> Task to complete: Take each line of the records below that contains the string "weight" and copy it.
---------- Record set
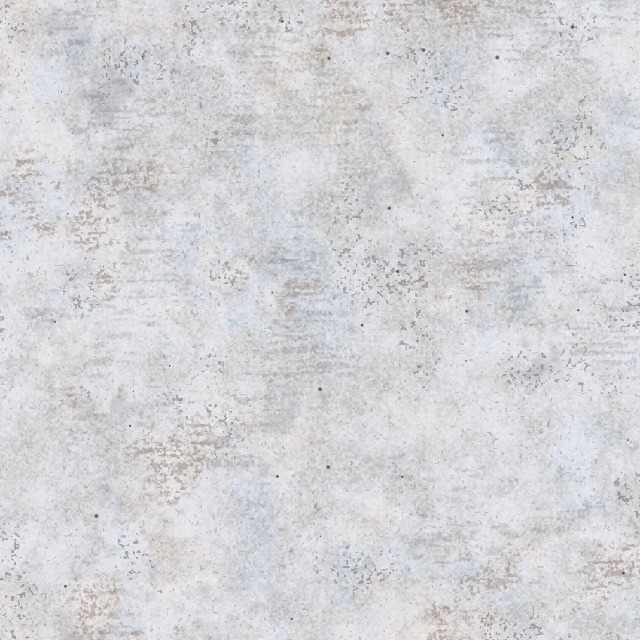
Give the GLSL for this texture, as a three.js fragment shader.

```glsl
// Pale weathered concrete: flaking plaster, fine grain, pits, streaks and faint stains.
varying vec2 vUv;

const vec3 PALE_PLASTER = vec3(0.895, 0.895, 0.912);
const vec3 BARE_CEMENT = vec3(0.808, 0.806, 0.815);
const vec3 PIT_GREY = vec3(0.50, 0.49, 0.51);
const vec3 SLATE = vec3(0.64, 0.64, 0.67);
const vec3 RUST = vec3(0.56, 0.50, 0.48);
const vec3 BLUE_TINT = vec3(-0.024, -0.006, 0.014);
const vec3 CREAM_TINT = vec3(0.010, 0.001, -0.017);
const vec3 SPECK = vec3(0.32, 0.28, 0.30);

float hash(vec2 p) {
  vec3 q = fract(vec3(p.xyx) * 0.1031);
  q += dot(q, q.yzx + 33.33);
  return fract((q.x + q.y) * q.z);
}

float noise(vec2 p) {
  vec2 cell = floor(p);
  vec2 f = fract(p);
  f = f * f * (3.0 - 2.0 * f);
  float low = mix(hash(cell), hash(cell + vec2(1.0, 0.0)), f.x);
  float high = mix(hash(cell + vec2(0.0, 1.0)), hash(cell + vec2(1.0, 1.0)), f.x);
  return mix(low, high, f.y);
}

// Rough fractal noise, normalised to 0..1.
float fbm(vec2 p) {
  float sum = 0.0;
  float weight = 1.0;
  float total = 0.0;
  for (int i = 0; i < 6; i++) {
    sum += weight * noise(p);
    total += weight;
    weight *= 0.68;
    p = mat2(0.8, 0.6, -0.6, 0.8) * p * 2.03 + 17.3;
  }
  return sum / total;
}

float fineNoise(vec2 p) {
  return 0.6 * noise(p) + 0.4 * noise(p * 1.9 + 9.7);
}

// Soft-edged patches where the fractal noise rises above a level.
float patches(vec2 uv, float scale, float seed, float level, float softness) {
  return smoothstep(level, level + softness, fbm(uv * scale + seed));
}

// Thin horizontal trowel lines, broken up by grain.
float streaks(vec2 uv, float seed) {
  float wobble = 0.005 * noise(uv * 12.0 + seed);
  float line = noise(vec2(uv.x * 26.0, (uv.y + wobble) * 210.0) + seed);
  return smoothstep(0.52, 0.74, 0.6 * line + 0.4 * noise(uv * 250.0 + seed));
}

// Sparse round specks, at most one per grid cell.
float specks(vec2 uv, float count, float chance) {
  vec2 cell = floor(uv * count);
  vec2 centre = 0.2 + 0.6 * vec2(hash(cell + 11.0), hash(cell + 47.0));
  float radius = mix(0.001, 0.0034, hash(cell + 83.0));
  float dist = length(fract(uv * count) - centre) / count;
  float present = step(hash(cell + 5.0), chance);
  return present * (1.0 - smoothstep(radius * 0.5, radius * 1.3, dist));
}

void main() {
  vec2 uv = vUv;

  // Flaking plaster over bare cement, with ragged edges
  float broad = fbm(uv * 7.0 + 3.0);
  float flakes = fbm(uv * 24.0 + 61.0);
  float coat = smoothstep(0.38, 0.64, 0.5 * broad + 0.5 * flakes);
  float chips = patches(uv, 15.0, 29.0, 0.55, 0.05);
  coat = clamp(0.85 * coat + 0.35 * chips, 0.0, 1.0);
  vec3 colour = mix(BARE_CEMENT, PALE_PLASTER, coat);

  // Faint blue and cream tints
  colour += BLUE_TINT * patches(uv, 10.0, 101.0, 0.53, 0.15);
  colour += CREAM_TINT * patches(uv, 9.0, 143.0, 0.51, 0.16);

  // Sandy grain, strongest on the bare cement
  float grain = fineNoise(uv * 270.0 + 7.0) - 0.5;
  colour += grain * mix(0.19, 0.065, coat);

  // Soft slate smudges
  float smudge = patches(uv, 7.0, 211.0, 0.60, 0.14);
  colour = mix(colour, SLATE, 0.35 * smudge);

  // Trowel streaks
  float streakArea = patches(uv, 6.0, 263.0, 0.50, 0.12);
  colour -= 0.085 * streakArea * streaks(uv, 19.0);

  // Crumbled pits, clustered
  float crumble = patches(uv, 9.0, 307.0, 0.55, 0.13);
  float pit = smoothstep(0.60, 0.74, fineNoise(uv * 210.0 + 71.0) - 0.11 * (1.0 - crumble));
  colour = mix(colour, PIT_GREY, pit * mix(0.32, 0.62, crumble));

  // Rare rusty stains carried by streaks and grain
  float rustArea = patches(uv, 7.0, 359.0, 0.60, 0.10);
  float rustGrain = max(streaks(uv, 89.0), smoothstep(0.52, 0.74, fineNoise(uv * 190.0 + 37.0)));
  colour += CREAM_TINT * rustArea;
  colour = mix(colour, RUST, 0.5 * rustArea * rustGrain);

  // Isolated dark specks
  colour = mix(colour, SPECK, 0.8 * specks(uv, 17.0, 0.12));

  gl_FragColor = vec4(clamp(colour, 0.0, 1.0), 1.0);
}
```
--------------------
> Result of this task:
  float weight = 1.0;
    sum += weight * noise(p);
    total += weight;
    weight *= 0.68;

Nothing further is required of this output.